* _ASSIGNMENT_: Read the data, and whenever a line holds the word "function", report that line.

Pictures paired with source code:
------------------------

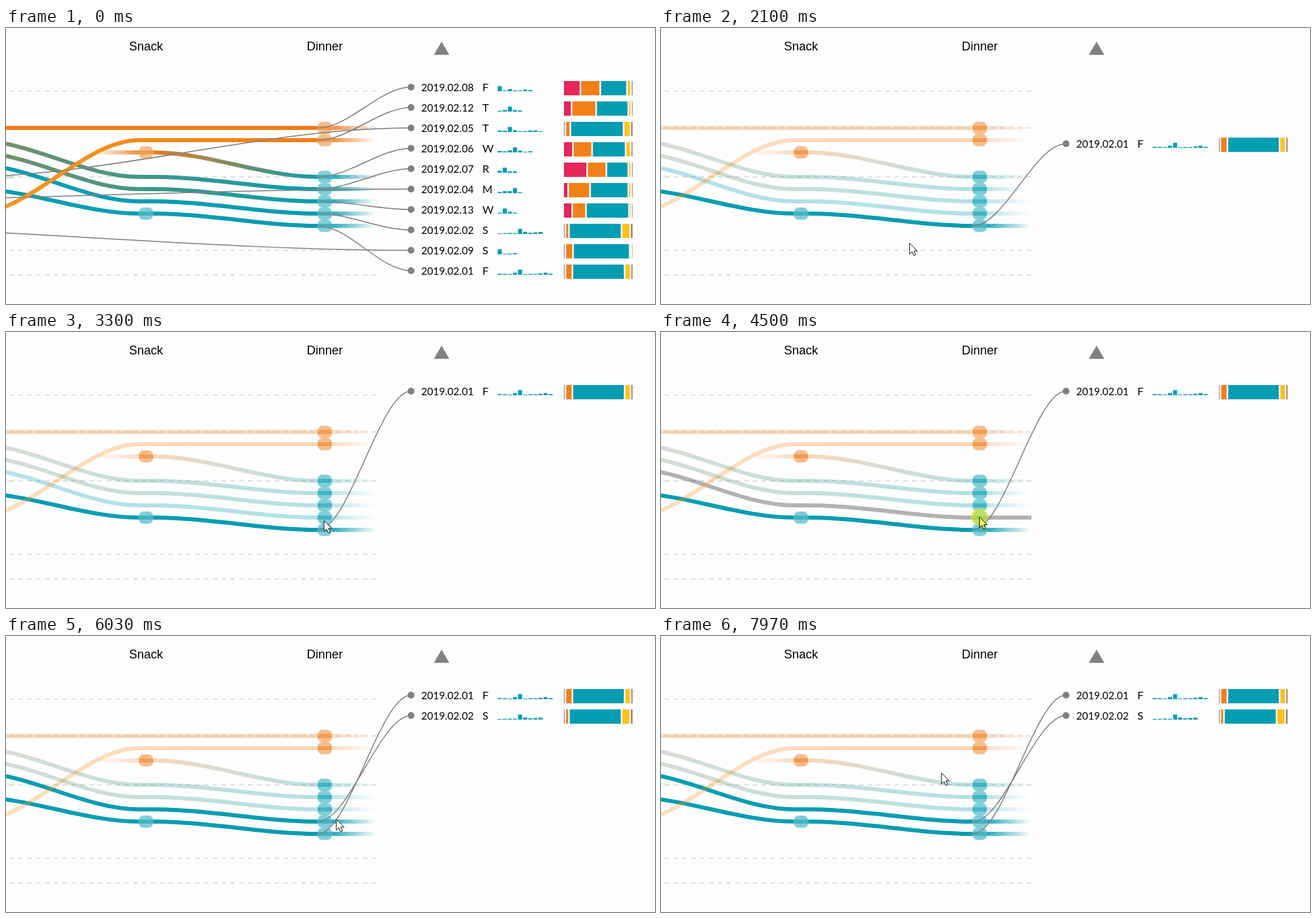
An HTML page for the animation above (8000 ms loop, 955 px wide and 406 px high).

```html
<!DOCTYPE html>
<html lang="en">
<head>
<meta charset="utf-8">
<title>Meal flows</title>
<style>
html, body { margin: 0; width: 100%; height: 100%; overflow: hidden; background: #fefefe; }
svg { display: block; width: 955px; height: 406px; }
.head { font: 18px "Liberation Sans", Arial, sans-serif; text-anchor: middle; }
.date { font: 15.1px Lato, sans-serif; }
.day { font: 16px Lato, sans-serif; }
.flow { fill: none; stroke-width: 6; }
.link { fill: none; stroke: #808080; stroke-width: 1.5; }
.grid { stroke: #e0e0e0; stroke-width: 2; stroke-dasharray: 7 6; }
</style>
</head>
<body>
<svg id="stage" viewBox="0 0 955 406" xmlns="http://www.w3.org/2000/svg"></svg>
<script>
const LOOP = 8000;
const TEAL = '#039db1', ORANGE = '#f07d1a', OLIVE = '#7d9062', AMBER = '#f7991c', GREY = '#808080';
const FADE = 76, HALF = 10;
const [MORNING, LUNCH, SNACK, DINNER] = [0, 1, 2, 3];
const colX = i => -320 + 263 * i;
const slotY = k => 93 + 18 * k;
const rowY = i => 87 + 30 * i;
const stage = document.getElementById('stage');

function add(parent, tag, attrs = {}, text) {
  const el = document.createElementNS('http://www.w3.org/2000/svg', tag);
  for (const k in attrs) el.setAttribute(k, attrs[k]);
  if (text) el.textContent = text;
  parent.appendChild(el);
  return el;
}
const clamp = v => Math.max(0, Math.min(1, v));
const ramp = (t, from, to) => clamp((t - from) / (to - from));
const smooth = u => u * u * (3 - 2 * u);
const cubic = u => u < .5 ? 4 * u ** 3 : 1 - 4 * (1 - u) ** 3;
// A bezier that follows smooth() exactly
const bend = (x0, y0, x1, y1) => {
  const d = (x1 - x0) / 3;
  return `C${x0 + d},${y0} ${x1 - d},${y1} ${x1},${y1}`;
};

// One day per row: date, first column, slot per column, colours at both ends,
// widths of the stacked bar, number of small bars and which is the tallest
const days = [
  ['02.08', LUNCH, [3, 3, 3], ORANGE, ORANGE, [23, 27, 37], 7, 0],
  ['02.12', LUNCH, [10, 4, 4], AMBER, ORANGE, [10, 34, 45], 5, 2],
  ['02.05', LUNCH, [7], TEAL, TEAL, [1, 5, 76], 9, 2],
  ['02.06', SNACK, [5, 7], ORANGE, TEAL, [12, 26, 47], 7, 3],
  ['02.07', LUNCH, [4, 7, 8], OLIVE, TEAL, [33, 26, 30], 4, 1],
  ['02.04', MORNING, [9], TEAL, TEAL, [5, 30, 54], 5, 3],
  ['02.13', LUNCH, [5, 8, 9], OLIVE, TEAL, [11, 18, 61], 4, 1],
  ['02.02', LUNCH, [6, 9, 10], TEAL, TEAL, [1, 3, 75], 9, 4],
  ['02.09', MORNING, [11], TEAL, TEAL, [1, 9, 81], 4, 0],
  ['02.01', LUNCH, [8, 10, 11], TEAL, TEAL, [1, 8, 74.5], 11, 4]
].map(([date, first, slots, head, tail, parts, count, peak], i) =>
  ({ date, first, ys: slots.map(slotY), head, tail, parts, count, peak, home: rowY(i) }));

const defs = add(stage, 'defs');
[SNACK, DINNER].forEach((c, i) =>
  add(stage, 'text', { class: 'head', x: colX(c), y: 33 }, ['Snack', 'Dinner'][i]));
add(stage, 'path', { d: 'M641 20L652.3 39.5H629.5Z', fill: GREY });
for (const k of [0, 3, 7, 13, 15]) add(stage, 'path', { class: 'grid', d: `M5 ${slotY(k)}H551` });

function makeFlow(day, i) {
  const { first, ys, head, tail } = day;
  const last = first + ys.length - 1;
  const x0 = colX(first) - (first === SNACK ? FADE : HALF), x1 = colX(last) + FADE;
  const id = 'flow' + i;
  const g = add(defs, 'linearGradient', { id, gradientUnits: 'userSpaceOnUse', x1: x0, x2: x1, y1: 0, y2: 0 });
  const stop = (x, color, alpha) =>
    add(g, 'stop', { offset: (x - x0) / (x1 - x0), 'stop-color': color, 'stop-opacity': alpha });
  if (first === SNACK) stop(x0, head, 0);
  stop(colX(first), head, 1);
  stop(colX(last), tail, 1);
  stop(x1, tail, 0);

  let d = `M${x0} ${ys[0]}`;
  ys.forEach((y, k) => {
    const x = colX(first + k);
    if (k) d += bend(colX(first + k - 1) + HALF, ys[k - 1], x - HALF, y);
    d += `H${x + HALF}`;
  });
  day.paint = `url(#${id})`;
  day.flow = add(stage, 'path', { class: 'flow', d: d + `H${x1}`, stroke: day.paint });
  day.end = [colX(last) - HALF, ys[ys.length - 1]];
  day.at = x => {
    if (x < x0 || x > x1) return -99;
    return ys.reduce((y, next, k) =>
      y + (next - y) * smooth(ramp(x, colX(first + k - 1) + HALF, colX(first + k) - HALF)));
  };
}
days.forEach(makeFlow);
stage.appendChild(days[1].flow);

function node(col, slot) {
  const x = colX(col) - 10.5, y = slotY(slot), fill = slot < 6 ? ORANGE : TEAL;
  const box = { x, y: y - 9, width: 21, height: 18, rx: 7 };
  add(stage, 'rect', { ...box, fill: '#fefefe' });
  add(stage, 'rect', { ...box, fill, opacity: .5 });
  add(stage, 'rect', { x, y: y - 3, width: 21, height: 6, fill, opacity: .5 });
}
for (const k of [5, 10]) node(SNACK, k);
for (const k of [3, 4, 7, 8, 9, 10, 11]) node(DINNER, k);

let seed = 7;
const random = () => (seed = seed * 16807 % 2147483647) / 2147483647;

function makeRow(day) {
  const { date, parts, count, peak } = day;
  const weekday = new Date(`2019-${date.replace('.', '-')}T00:00Z`).getUTCDay();
  day.row = add(stage, 'g');
  day.link = add(day.row, 'path', { class: 'link' });
  day.box = add(day.row, 'g');
  const rect = (x, y, width, height, fill) => add(day.box, 'rect', { x, y, width, height, fill });
  add(day.box, 'circle', { cx: 596, r: 5, fill: GREY });
  add(day.box, 'text', { class: 'date', x: 611, y: 6 }, '2019.' + date);
  add(day.box, 'text', { class: 'day', x: 701, y: 6 }, 'SMTWRFS'[weekday]);
  for (let k = 0; k < count; k++) {
    const h = k === peak ? 7.5 : 1 + 2.5 * random() ** 2;
    rect(723.5 + k * 7.5, 6 - h, 6, h, TEAL);
  }
  const gap = 2.3;
  const rest = 101 - 4 * gap - parts.reduce((a, b) => a + b);
  const tip = .5 + .15 * rest;
  const colors = [parts[0] > 1 ? '#e4265a' : '#a07488', '#f28018', TEAL, '#fdc31c', '#a87a68'];
  let x = 821;
  [...parts, Math.max(.3, rest - tip), tip].forEach((w, k) => {
    rect(x, -9, w, 21, colors[k]);
    x += w + gap;
  });
}
days.forEach(makeRow);

function placeRow(day, y, alpha) {
  const [x0, y0] = day.end;
  day.row.setAttribute('opacity', alpha);
  day.box.setAttribute('transform', `translate(0 ${y})`);
  day.link.setAttribute('d', `M${x0} ${y0}` + bend(x0, y0, 596, y));
}

const glow = add(stage, 'circle', { r: 12.5, fill: '#e0e820', 'fill-opacity': .65 });
const cursor = add(stage, 'path', {
  d: 'M0 0V16L3.8 12.5L6.3 18.3L9 17.1L6.5 11.5H11.5Z', stroke: '#111'
});

// Pointer moves: start time, end time, where to
const moves = [
  [600, 900, 363.5, 311.5], [1050, 1130, 366, 299.5], [1290, 1510, 368, 283.5],
  [1900, 2100, 365.5, 316.5], [2100, 2530, 457, 323], [2740, 2840, 454, 315.5],
  [2970, 3300, 468, 277.5], [3480, 3760, 468.5, 272], [6020, 6030, 486, 269.6],
  [6080, 6770, 428, 147], [7040, 7230, 421, 165], [7640, 7960, 412.8, 201.5]
];
const pointer = t => moves.reduce(([x, y], [t0, t1, x1, y1]) => {
  const u = ramp(t, t0, t1);
  return [x + (x1 - x) * u, y + (y1 - y) * u];
}, [431, 408]);

function draw(t) {
  const [px, py] = pointer(t);
  const click = [1790, 4500].some(c => t >= c && t < c + 90);
  for (const el of [cursor, glow]) el.setAttribute('transform', `translate(${px} ${py})`);
  cursor.setAttribute('fill', click ? '#ffff50' : '#fff');
  glow.setAttribute('opacity', click ? 1 : 0);

  const away = 1 - ramp(t, 1900, 2010);
  const back = ramp(t, 4600, 5000);
  const rise = cubic(ramp(t, 1900, 2250));
  for (const day of days) {
    const lead = day.date === '02.01', second = day.date === '02.02';
    const shown = lead ? 1 : second ? Math.max(away, back) : away;
    const hover = Math.abs(day.at(px) - py) < 3.2;
    day.flow.setAttribute('stroke', hover ? '#000' : day.paint);
    day.flow.setAttribute('opacity', .3 + .7 * shown);
    const y = lead ? day.home + (rowY(0) - day.home) * rise
      : second && t > 3000 ? rowY(1) : day.home;
    placeRow(day, y, shown);
  }
}

const begin = performance.now();
function tick(now) {
  draw(Math.max(0, now - begin) % LOOP);
  requestAnimationFrame(tick);
}
draw(0);
requestAnimationFrame(tick);
</script>
</body>
</html>
```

------------------------

* _OUTPUT BELOW_:
function add(parent, tag, attrs = {}, text) {
function makeFlow(day, i) {
function node(col, slot) {
function makeRow(day) {
function placeRow(day, y, alpha) {
function draw(t) {
function tick(now) {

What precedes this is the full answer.